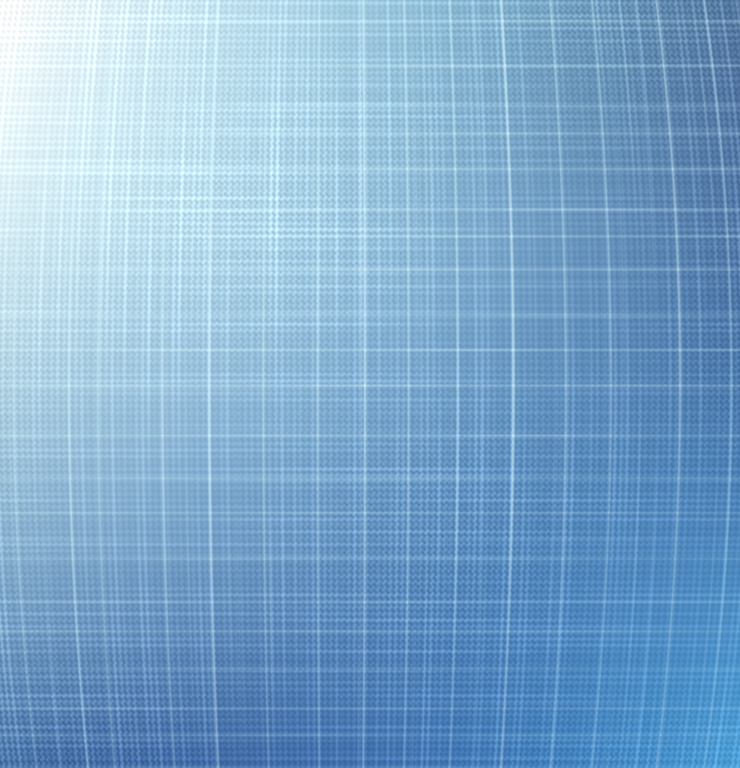
Write a Shadertoy shader that draws this background.

```glsl
const float TAU = 6.2831853;

// Sheet colours: left, centre, right of each row
const vec3 TOP_L = vec3(1.00, 1.00, 1.00), TOP_C = vec3(0.61, 0.78, 0.87), TOP_R = vec3(0.33, 0.47, 0.63);
const vec3 MID_L = vec3(0.70, 0.83, 0.90), MID_C = vec3(0.47, 0.65, 0.80), MID_R = vec3(0.31, 0.49, 0.69);
const vec3 LOW_L = vec3(0.28, 0.45, 0.66), LOW_C = vec3(0.25, 0.44, 0.68), LOW_R = vec3(0.30, 0.63, 0.85);
const vec3 GLOW_COLOR = vec3(0.07, 0.06, 0.04);
const vec2 GLOW_CENTER = vec2(0.38, 0.70);
const vec3 LINE_COLOR = vec3(0.84, 0.97, 1.00);

const vec2 BULGE_CENTER = vec2(0.46, 0.5);
const float BULGE = 0.28;
const float COLUMN_START = 0.222, COLUMN_STEP = 0.067;
const float ROW_START = 0.1204, ROW_STEP = 0.04956;
const float LINE_WIDTH = 0.0019;
const float WEAVE_COUNT = 122.0;
const float WEAVE_STRENGTH = 0.042;
const float THREAD_STRENGTH = 0.12;
const float FAINT_COUNT = 42.0, FAINT_STRENGTH = 0.24;

float hash(float n) {
    return fract(sin(n * 127.1 + 3.7) * 4375.85);
}

// Parabola through three evenly spaced colours
vec3 blend3(vec3 a, vec3 b, vec3 c, float t) {
    return a * (2.0 * t - 1.0) * (t - 1.0) + b * 4.0 * t * (1.0 - t) + c * t * (2.0 * t - 1.0);
}

float softLine(float offset, float width) {
    float d = offset / width;
    return exp(-d * d);
}

// Uneven spacing comes from slow sines of the line index
float columnPosition(float i) {
    float sway = 0.0065 * cos(TAU * (i - 3.2) / 4.7);
    float edgeGap = 0.033 * step(9.5, i) - 0.028 * step(i, -0.5) * step(-1.5, i);
    return COLUMN_START + i * COLUMN_STEP + sway + edgeGap;
}

float rowPosition(float i) {
    float slow = 0.0137 * cos(TAU * (i - 6.0) / 14.0);
    float fast = 0.0065 * cos(TAU * (i - 3.0) / 3.25);
    return 1.0 - (ROW_START + i * ROW_STEP - slow + fast);
}

// Fine parallel fibres, each fading in and out along its own length
float fibres(float across, float along, float seed) {
    float cell = across * WEAVE_COUNT;
    float id = floor(cell) + seed;
    float pulse = 0.5 - 0.5 * cos(TAU * cell);
    float fade = 0.6 + 0.4 * sin(along * (5.0 + 7.0 * hash(id + 31.0)) + TAU * hash(id + 57.0));
    return pulse * (0.3 + 0.9 * hash(id) * fade) - 0.28;
}

// Thin lines, one at a random place in each cell
float faintLines(float across, float along, float width, float seed) {
    float cell = across * FAINT_COUNT;
    float id = floor(cell) + seed;
    float center = 0.2 + 0.6 * hash(id);
    float fade = 0.6 + 0.4 * sin(along * 9.0 + TAU * hash(id + 13.0));
    return hash(id + 29.0) * fade * softLine((fract(cell) - center) / FAINT_COUNT, width);
}

void mainImage(out vec4 fragColor, in vec2 fragCoord) {
    vec2 uv = fragCoord / iResolution.xy;
    vec2 pixel = 1.0 / iResolution.xy;
    vec2 width = max(vec2(LINE_WIDTH), 0.7 * pixel);

    // Background gradient
    vec3 top = blend3(TOP_L, TOP_C, TOP_R, uv.x);
    vec3 mid = blend3(MID_L, MID_C, MID_R, uv.x);
    vec3 low = blend3(LOW_L, LOW_C, LOW_R, uv.x);
    vec3 color = blend3(low, mid, top, uv.y);
    vec2 toGlow = (uv - GLOW_CENTER) / vec2(0.28, 0.22);
    color += GLOW_COLOR * exp(-dot(toGlow, toGlow));

    // Columns bulge outward around the centre height
    float dy = uv.y - BULGE_CENTER.y;
    float bentX = BULGE_CENTER.x + (uv.x - BULGE_CENTER.x) / (1.0 - BULGE * dy * dy);
    vec2 cloth = vec2(bentX, uv.y);

    // Cloth weave: uneven knots in soft patches
    float detail = smoothstep(2.0, 3.8, iResolution.x / WEAVE_COUNT);
    float patches = 0.7 + 0.25 * sin(uv.x * 9.0 + uv.y * 5.0 + 1.0)
                  + 0.25 * sin(uv.y * 11.0 - uv.x * 6.0 + 2.0);
    vec2 wave = sin(cloth * TAU * WEAVE_COUNT);
    vec2 knot = floor(cloth * WEAVE_COUNT * 2.0);
    float uneven = 0.2 + 1.2 * hash(knot.x * 0.37 + knot.y * 1.91);
    color += WEAVE_STRENGTH * detail * patches * wave.x * wave.y * uneven;

    // Crossing fibres
    float fibre = fibres(cloth.x, cloth.y, 5.0) + 0.85 * fibres(cloth.y, cloth.x, 271.0);
    color += THREAD_STRENGTH * detail * fibre * (0.5 + 0.5 * patches);

    // Bright grid lines with fainter ones between
    float lines = FAINT_STRENGTH * (faintLines(cloth.x, cloth.y, 0.8 * width.x, 11.0)
                + 0.8 * faintLines(cloth.y, cloth.x, 0.8 * width.y, 171.0));
    for (float i = -3.0; i < 13.0; i++) {
        float strength = 0.47 + 0.13 * cos(TAU * (i - 1.0) / 3.0);
        lines += strength * softLine(bentX - columnPosition(i), width.x);
    }
    for (float i = -3.0; i < 19.0; i++) {
        float strength = 0.29 + 0.14 * hash(i + 20.0);
        float wear = 0.85 + 0.15 * sin(uv.x * 17.0 + i * 2.3);
        lines += strength * wear * softLine(uv.y - rowPosition(i), width.y);
    }
    float lineFade = mix(0.55, 1.0, smoothstep(0.05, 0.65, uv.y))
                   * mix(1.0, 0.7, smoothstep(0.5, 1.0, uv.x));
    color = mix(color, max(color, LINE_COLOR), clamp(lines * lineFade, 0.0, 0.9));

    fragColor = vec4(clamp(color, 0.0, 1.0), 1.0);
}
```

·····

Brief >> Once the pictures are set aside, give the listing again word for word.

Written answer >>
Write a Shadertoy shader that draws this background.

```glsl
const float TAU = 6.2831853;

// Sheet colours: left, centre, right of each row
const vec3 TOP_L = vec3(1.00, 1.00, 1.00), TOP_C = vec3(0.61, 0.78, 0.87), TOP_R = vec3(0.33, 0.47, 0.63);
const vec3 MID_L = vec3(0.70, 0.83, 0.90), MID_C = vec3(0.47, 0.65, 0.80), MID_R = vec3(0.31, 0.49, 0.69);
const vec3 LOW_L = vec3(0.28, 0.45, 0.66), LOW_C = vec3(0.25, 0.44, 0.68), LOW_R = vec3(0.30, 0.63, 0.85);
const vec3 GLOW_COLOR = vec3(0.07, 0.06, 0.04);
const vec2 GLOW_CENTER = vec2(0.38, 0.70);
const vec3 LINE_COLOR = vec3(0.84, 0.97, 1.00);

const vec2 BULGE_CENTER = vec2(0.46, 0.5);
const float BULGE = 0.28;
const float COLUMN_START = 0.222, COLUMN_STEP = 0.067;
const float ROW_START = 0.1204, ROW_STEP = 0.04956;
const float LINE_WIDTH = 0.0019;
const float WEAVE_COUNT = 122.0;
const float WEAVE_STRENGTH = 0.042;
const float THREAD_STRENGTH = 0.12;
const float FAINT_COUNT = 42.0, FAINT_STRENGTH = 0.24;

float hash(float n) {
    return fract(sin(n * 127.1 + 3.7) * 4375.85);
}

// Parabola through three evenly spaced colours
vec3 blend3(vec3 a, vec3 b, vec3 c, float t) {
    return a * (2.0 * t - 1.0) * (t - 1.0) + b * 4.0 * t * (1.0 - t) + c * t * (2.0 * t - 1.0);
}

float softLine(float offset, float width) {
    float d = offset / width;
    return exp(-d * d);
}

// Uneven spacing comes from slow sines of the line index
float columnPosition(float i) {
    float sway = 0.0065 * cos(TAU * (i - 3.2) / 4.7);
    float edgeGap = 0.033 * step(9.5, i) - 0.028 * step(i, -0.5) * step(-1.5, i);
    return COLUMN_START + i * COLUMN_STEP + sway + edgeGap;
}

float rowPosition(float i) {
    float slow = 0.0137 * cos(TAU * (i - 6.0) / 14.0);
    float fast = 0.0065 * cos(TAU * (i - 3.0) / 3.25);
    return 1.0 - (ROW_START + i * ROW_STEP - slow + fast);
}

// Fine parallel fibres, each fading in and out along its own length
float fibres(float across, float along, float seed) {
    float cell = across * WEAVE_COUNT;
    float id = floor(cell) + seed;
    float pulse = 0.5 - 0.5 * cos(TAU * cell);
    float fade = 0.6 + 0.4 * sin(along * (5.0 + 7.0 * hash(id + 31.0)) + TAU * hash(id + 57.0));
    return pulse * (0.3 + 0.9 * hash(id) * fade) - 0.28;
}

// Thin lines, one at a random place in each cell
float faintLines(float across, float along, float width, float seed) {
    float cell = across * FAINT_COUNT;
    float id = floor(cell) + seed;
    float center = 0.2 + 0.6 * hash(id);
    float fade = 0.6 + 0.4 * sin(along * 9.0 + TAU * hash(id + 13.0));
    return hash(id + 29.0) * fade * softLine((fract(cell) - center) / FAINT_COUNT, width);
}

void mainImage(out vec4 fragColor, in vec2 fragCoord) {
    vec2 uv = fragCoord / iResolution.xy;
    vec2 pixel = 1.0 / iResolution.xy;
    vec2 width = max(vec2(LINE_WIDTH), 0.7 * pixel);

    // Background gradient
    vec3 top = blend3(TOP_L, TOP_C, TOP_R, uv.x);
    vec3 mid = blend3(MID_L, MID_C, MID_R, uv.x);
    vec3 low = blend3(LOW_L, LOW_C, LOW_R, uv.x);
    vec3 color = blend3(low, mid, top, uv.y);
    vec2 toGlow = (uv - GLOW_CENTER) / vec2(0.28, 0.22);
    color += GLOW_COLOR * exp(-dot(toGlow, toGlow));

    // Columns bulge outward around the centre height
    float dy = uv.y - BULGE_CENTER.y;
    float bentX = BULGE_CENTER.x + (uv.x - BULGE_CENTER.x) / (1.0 - BULGE * dy * dy);
    vec2 cloth = vec2(bentX, uv.y);

    // Cloth weave: uneven knots in soft patches
    float detail = smoothstep(2.0, 3.8, iResolution.x / WEAVE_COUNT);
    float patches = 0.7 + 0.25 * sin(uv.x * 9.0 + uv.y * 5.0 + 1.0)
                  + 0.25 * sin(uv.y * 11.0 - uv.x * 6.0 + 2.0);
    vec2 wave = sin(cloth * TAU * WEAVE_COUNT);
    vec2 knot = floor(cloth * WEAVE_COUNT * 2.0);
    float uneven = 0.2 + 1.2 * hash(knot.x * 0.37 + knot.y * 1.91);
    color += WEAVE_STRENGTH * detail * patches * wave.x * wave.y * uneven;

    // Crossing fibres
    float fibre = fibres(cloth.x, cloth.y, 5.0) + 0.85 * fibres(cloth.y, cloth.x, 271.0);
    color += THREAD_STRENGTH * detail * fibre * (0.5 + 0.5 * patches);

    // Bright grid lines with fainter ones between
    float lines = FAINT_STRENGTH * (faintLines(cloth.x, cloth.y, 0.8 * width.x, 11.0)
                + 0.8 * faintLines(cloth.y, cloth.x, 0.8 * width.y, 171.0));
    for (float i = -3.0; i < 13.0; i++) {
        float strength = 0.47 + 0.13 * cos(TAU * (i - 1.0) / 3.0);
        lines += strength * softLine(bentX - columnPosition(i), width.x);
    }
    for (float i = -3.0; i < 19.0; i++) {
        float strength = 0.29 + 0.14 * hash(i + 20.0);
        float wear = 0.85 + 0.15 * sin(uv.x * 17.0 + i * 2.3);
        lines += strength * wear * softLine(uv.y - rowPosition(i), width.y);
    }
    float lineFade = mix(0.55, 1.0, smoothstep(0.05, 0.65, uv.y))
                   * mix(1.0, 0.7, smoothstep(0.5, 1.0, uv.x));
    color = mix(color, max(color, LINE_COLOR), clamp(lines * lineFade, 0.0, 0.9));

    fragColor = vec4(clamp(color, 0.0, 1.0), 1.0);
}
```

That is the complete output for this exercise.